At least my muscles had had a chance to warm up, before being put to the test by some unrelentingly steep parts of the trail.  I was grateful that the beauty of the woods and the curvaceous landscape offered compensation for my efforts.  Except for the sound of my labored breathing, the forest was amazingly quiet, no chirps or flutters or rustles, not even a chickadee in all those hemlocks.  I did see one chipmunk, however, and was quite surprised to see one so early.  Maybe he came up from his den to see what had happened to winter.

Up and up I went, to where the bedrock emerged dramatically, like bones protruding through the earth's thin skin.

Some of the hemlocks up here are huge, and as tall and straight as pines.  I doubt very much, though,  that they could be old growth, since the presence of stumps everywhere attests to the area having been lumbered over.   This stump must have been a very big tree.  It now provides a nursery for that little baby hemlock at its center.

I was fascinated by the complex burls the bark of this stump had made, even after the tree had been felled.

When I entered an area populated by Big-tooth Aspens, the forest floor became quite colorful.  It's amazing how these leaves hang on to their autumn ruddiness throughout the winter.

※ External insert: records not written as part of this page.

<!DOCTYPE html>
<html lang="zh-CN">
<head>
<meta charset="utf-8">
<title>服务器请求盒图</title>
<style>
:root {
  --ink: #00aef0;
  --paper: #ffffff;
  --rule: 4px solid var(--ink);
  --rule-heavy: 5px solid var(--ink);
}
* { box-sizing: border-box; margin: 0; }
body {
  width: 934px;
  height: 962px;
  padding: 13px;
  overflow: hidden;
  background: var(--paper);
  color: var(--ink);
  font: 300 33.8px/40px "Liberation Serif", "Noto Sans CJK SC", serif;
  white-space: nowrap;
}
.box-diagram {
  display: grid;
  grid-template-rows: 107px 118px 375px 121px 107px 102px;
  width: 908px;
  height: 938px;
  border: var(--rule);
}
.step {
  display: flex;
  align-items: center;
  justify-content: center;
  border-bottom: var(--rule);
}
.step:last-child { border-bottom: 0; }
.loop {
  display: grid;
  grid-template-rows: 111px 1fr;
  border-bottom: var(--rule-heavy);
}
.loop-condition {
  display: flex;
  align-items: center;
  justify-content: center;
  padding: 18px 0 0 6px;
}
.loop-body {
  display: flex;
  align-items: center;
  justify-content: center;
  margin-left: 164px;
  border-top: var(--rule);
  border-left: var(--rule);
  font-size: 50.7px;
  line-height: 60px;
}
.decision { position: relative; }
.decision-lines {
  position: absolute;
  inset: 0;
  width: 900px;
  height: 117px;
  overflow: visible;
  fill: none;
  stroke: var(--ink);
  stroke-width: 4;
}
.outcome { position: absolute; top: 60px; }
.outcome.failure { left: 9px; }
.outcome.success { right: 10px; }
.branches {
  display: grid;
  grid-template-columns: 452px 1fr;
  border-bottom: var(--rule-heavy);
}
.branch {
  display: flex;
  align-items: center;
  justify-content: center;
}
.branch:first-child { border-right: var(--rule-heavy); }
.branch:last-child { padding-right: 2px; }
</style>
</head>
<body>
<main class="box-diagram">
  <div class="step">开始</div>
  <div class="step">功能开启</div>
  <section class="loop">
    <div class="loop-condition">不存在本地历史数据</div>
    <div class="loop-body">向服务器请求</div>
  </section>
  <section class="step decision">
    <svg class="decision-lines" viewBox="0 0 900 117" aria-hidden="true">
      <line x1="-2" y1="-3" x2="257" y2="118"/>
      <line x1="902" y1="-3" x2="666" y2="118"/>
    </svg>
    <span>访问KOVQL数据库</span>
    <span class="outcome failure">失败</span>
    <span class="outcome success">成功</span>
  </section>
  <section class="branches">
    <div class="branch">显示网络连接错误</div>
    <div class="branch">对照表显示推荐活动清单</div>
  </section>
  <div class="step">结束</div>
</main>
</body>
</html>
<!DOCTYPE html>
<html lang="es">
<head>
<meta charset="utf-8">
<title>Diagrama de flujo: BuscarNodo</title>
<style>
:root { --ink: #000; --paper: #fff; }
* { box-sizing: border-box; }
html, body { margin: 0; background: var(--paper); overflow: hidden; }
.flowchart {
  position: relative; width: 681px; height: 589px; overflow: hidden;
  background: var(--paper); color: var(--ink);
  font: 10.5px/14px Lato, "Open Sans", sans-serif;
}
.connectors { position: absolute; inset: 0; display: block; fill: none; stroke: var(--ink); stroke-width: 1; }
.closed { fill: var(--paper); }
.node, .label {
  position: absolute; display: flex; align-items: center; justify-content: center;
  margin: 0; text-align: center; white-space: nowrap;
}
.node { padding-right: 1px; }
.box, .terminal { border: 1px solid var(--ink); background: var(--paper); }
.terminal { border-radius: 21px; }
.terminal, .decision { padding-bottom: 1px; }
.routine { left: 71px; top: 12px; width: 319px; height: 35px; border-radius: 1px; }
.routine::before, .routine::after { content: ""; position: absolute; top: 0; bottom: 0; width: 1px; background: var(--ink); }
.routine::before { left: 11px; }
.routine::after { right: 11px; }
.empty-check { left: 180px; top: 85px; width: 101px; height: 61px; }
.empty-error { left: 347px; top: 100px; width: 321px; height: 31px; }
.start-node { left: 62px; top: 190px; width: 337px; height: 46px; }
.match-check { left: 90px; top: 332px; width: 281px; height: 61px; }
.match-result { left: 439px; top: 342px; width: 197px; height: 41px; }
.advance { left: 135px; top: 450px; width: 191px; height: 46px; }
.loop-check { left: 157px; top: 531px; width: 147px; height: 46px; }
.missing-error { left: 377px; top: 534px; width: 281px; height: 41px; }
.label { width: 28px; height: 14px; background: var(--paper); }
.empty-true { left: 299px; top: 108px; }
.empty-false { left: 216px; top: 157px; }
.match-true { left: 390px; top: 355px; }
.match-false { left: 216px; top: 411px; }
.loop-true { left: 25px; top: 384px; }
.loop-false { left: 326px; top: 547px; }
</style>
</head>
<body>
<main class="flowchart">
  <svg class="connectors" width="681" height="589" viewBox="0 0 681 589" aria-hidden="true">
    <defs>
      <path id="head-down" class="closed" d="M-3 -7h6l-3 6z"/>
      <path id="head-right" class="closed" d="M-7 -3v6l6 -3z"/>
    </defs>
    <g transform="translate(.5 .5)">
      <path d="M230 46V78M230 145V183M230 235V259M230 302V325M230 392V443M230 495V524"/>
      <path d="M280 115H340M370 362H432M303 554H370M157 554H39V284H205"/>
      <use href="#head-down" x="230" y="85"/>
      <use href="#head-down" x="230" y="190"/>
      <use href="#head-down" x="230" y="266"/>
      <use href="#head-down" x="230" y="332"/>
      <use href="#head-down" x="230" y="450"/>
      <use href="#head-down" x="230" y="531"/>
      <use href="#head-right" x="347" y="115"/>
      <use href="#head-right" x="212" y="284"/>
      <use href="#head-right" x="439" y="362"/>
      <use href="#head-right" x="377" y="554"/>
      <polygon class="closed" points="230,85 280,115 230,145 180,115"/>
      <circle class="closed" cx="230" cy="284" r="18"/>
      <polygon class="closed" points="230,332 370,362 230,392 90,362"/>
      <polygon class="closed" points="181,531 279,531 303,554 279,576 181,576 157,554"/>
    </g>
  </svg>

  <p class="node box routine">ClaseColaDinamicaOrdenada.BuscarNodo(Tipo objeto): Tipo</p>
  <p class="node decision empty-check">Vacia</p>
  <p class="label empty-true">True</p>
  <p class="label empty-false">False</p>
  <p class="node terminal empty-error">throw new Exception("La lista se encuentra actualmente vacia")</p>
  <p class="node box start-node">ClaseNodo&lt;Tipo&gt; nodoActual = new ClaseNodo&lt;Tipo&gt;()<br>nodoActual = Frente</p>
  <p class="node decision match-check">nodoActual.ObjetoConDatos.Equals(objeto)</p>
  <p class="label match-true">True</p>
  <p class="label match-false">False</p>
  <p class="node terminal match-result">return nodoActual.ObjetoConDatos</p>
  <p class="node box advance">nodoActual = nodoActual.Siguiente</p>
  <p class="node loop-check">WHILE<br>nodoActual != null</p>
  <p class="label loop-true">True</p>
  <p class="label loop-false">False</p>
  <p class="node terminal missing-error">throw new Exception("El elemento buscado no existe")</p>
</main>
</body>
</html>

Well, I didn't make it all the way up to the trail intersection, since when I was about two-thirds of the distance, it started to rain a little.  I had my raincoat, so I wasn't worried about getting wet, but I did think that those icy trails might become even slipperier when wet with rain.  Also, I was bushed.  Going down steep icy trails is even harder then going up, so my legs were pretty shaky when I reached my car.   But I didn't hurry home just yet.  The rain had stopped and the river was running calm and serene and just begging me to sit for a while and enjoy its beauty.  Which I did.